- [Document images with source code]
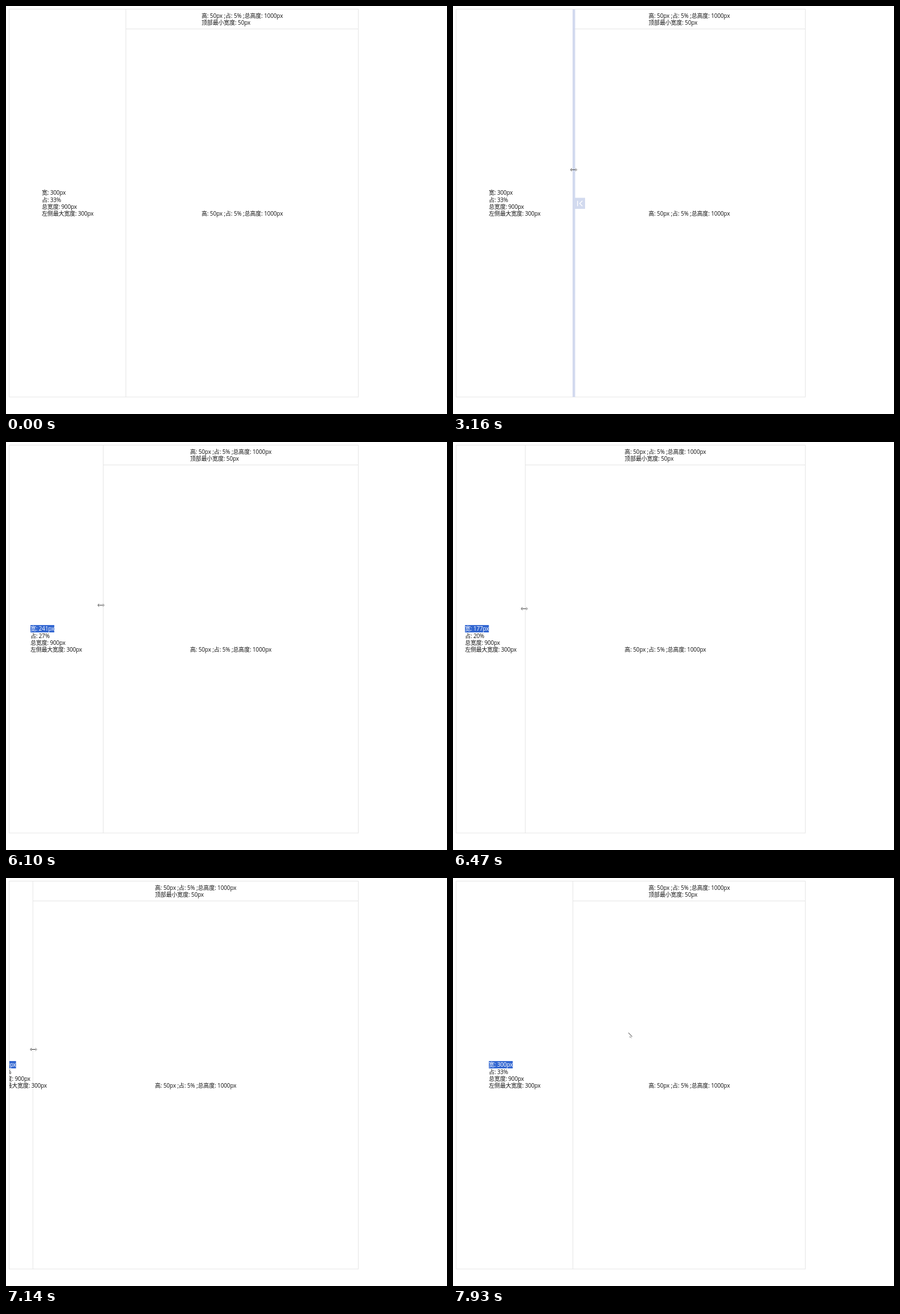
Write an HTML page that moves like this. It is 778x720 px and loops after 8000 ms.

```html
<!DOCTYPE html>
<html lang="zh-CN">
<head>
<meta charset="utf-8">
<title>Resizable panels</title>
<style>
html, body { margin: 0; width: 100%; height: 100%; overflow: hidden; background: #fff; }
svg { display: block; width: 778px; height: 720px; }
text {
  font: 9.94px "Open Sans", "Noto Sans CJK SC", "Noto Sans CJK", sans-serif;
  letter-spacing: -.15px; fill: #111; white-space: pre;
}
#right text { letter-spacing: -.08px; }
.line { fill: none; stroke: #e5e5e5; }
.ink { fill: none; stroke: #333; }
.soft { fill: none; stroke: #888; }
</style>
</head>
<body>
<svg width="778" height="720">
  <clipPath id="inside"><rect x="6" y="6" width="616" height="684"/></clipPath>
  <rect class="line" x="5.5" y="5.5" width="616" height="684.5"/>
  <path class="line" id="split"/>
  <g id="handle" fill="#ced6ee">
    <rect y="6" width="4.5" height="684"/>
    <rect x="4" y="338.5" width="18" height="19.5"/>
    <path d="M8.7 343.7v9.6M17.3 343.7l-4.8 4.8 4.8 4.8" fill="none" stroke="#fff" stroke-width="1.4"/>
  </g>
  <g clip-path="url(#inside)">
    <g id="left">
      <rect id="mark" y="323" height="13" fill="#3367d1"/>
      <text id="width" y="333.2"></text>
      <text id="share" y="345.6"></text>
      <text y="357.9">总宽度: 900px</text>
      <text y="370.3">左侧最大宽度: 300px</text>
    </g>
  </g>
  <g id="right">
    <text y="20.7">高: 50px ;占: 5% ;总高度: 1000px</text>
    <text y="33">顶部最小宽度: 50px</text>
    <text y="369.5">高: 50px ;占: 5% ;总高度: 1000px</text>
  </g>
  <g id="resize">
    <path class="ink" d="M-4 0H4M-3.5-2.5L-5.5 0l2 2.5"/>
    <path class="soft" d="M3-2.5L6 0 3 2.5"/>
  </g>
  <g id="arrow">
    <path class="ink" d="M0 0l6.5 7"/>
    <path class="soft" d="M1.5 8l2-1.2 1.5 2.7"/>
  </g>
</svg>
<script>
const LOOP = 8000, SCALE = .685;
const $ = id => document.getElementById(id);
const move = (id, x, y = 0) => $(id).setAttribute("transform", `translate(${x} ${y})`);
const show = (id, on) => $(id).style.display = on ? "" : "none";

function draw(t) {
  // progress from 0 to 1 between two times
  const ramp = (from, to) => Math.min(1, Math.max(0, (t - from) / (to - from)));
  const enter = ramp(330, 570), approach = ramp(810, 960), hover = ramp(2020, 4390);
  const pull = ramp(5380, 6100), squeeze = ramp(6190, 6850), settle = ramp(6900, 7140);
  const back = ramp(7230, 7930), leave = ramp(7780, 7930);

  const w = Math.round(300 - 59 * pull - 150 * squeeze - 31 * settle + 240 * back);
  const x = 6 + w * SCALE, edge = Math.floor(x) + .5;
  $("split").setAttribute("d", `M${edge} 6V690M${edge} 40.5H621.5`);

  $("width").textContent = `宽: ${w}px`;
  $("share").textContent = `占: ${Math.round(w / 9)}%`;
  move("left", (6 + x) / 2 - 45.4);
  move("right", (x + 622) / 2 - 71.8);

  const selected = t >= 5380;
  show("mark", selected);
  $("mark").setAttribute("width", $("width").getComputedTextLength());
  $("width").style.fill = selected ? "#fff" : "";

  // the handle trails the edge and shows again briefly while squeezing
  move("handle", edge - .5 + 4 * squeeze);
  $("handle").style.opacity = .8 * ramp(900, 1130) + .2 * hover - ramp(5380, 5560)
    + .25 * (ramp(6720, 6790) - ramp(6790, 6930));

  const px = x + 236.5 - 293 * enter + 56 * approach + 4 * hover - 7 * pull + 5 * squeeze + 96.5 * leave;
  const py = 626 - 397 * enter + 59 * approach + 2 * hover - 2 * pull + 14.5 * squeeze - 29.5 * back;
  const resizing = t >= 940 && t < 7860;
  move("resize", px, py);
  move("arrow", px, py);
  show("resize", resizing);
  show("arrow", !resizing && t >= 330);
}

const start = performance.now();
function tick() {
  draw((performance.now() - start) % LOOP);
  requestAnimationFrame(tick);
}
tick();
</script>
</body>
</html>
```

- [What is being asked] Scan the data above and copy each line containing the word "start".

- [Reply to the task]
const start = performance.now();
  draw((performance.now() - start) % LOOP);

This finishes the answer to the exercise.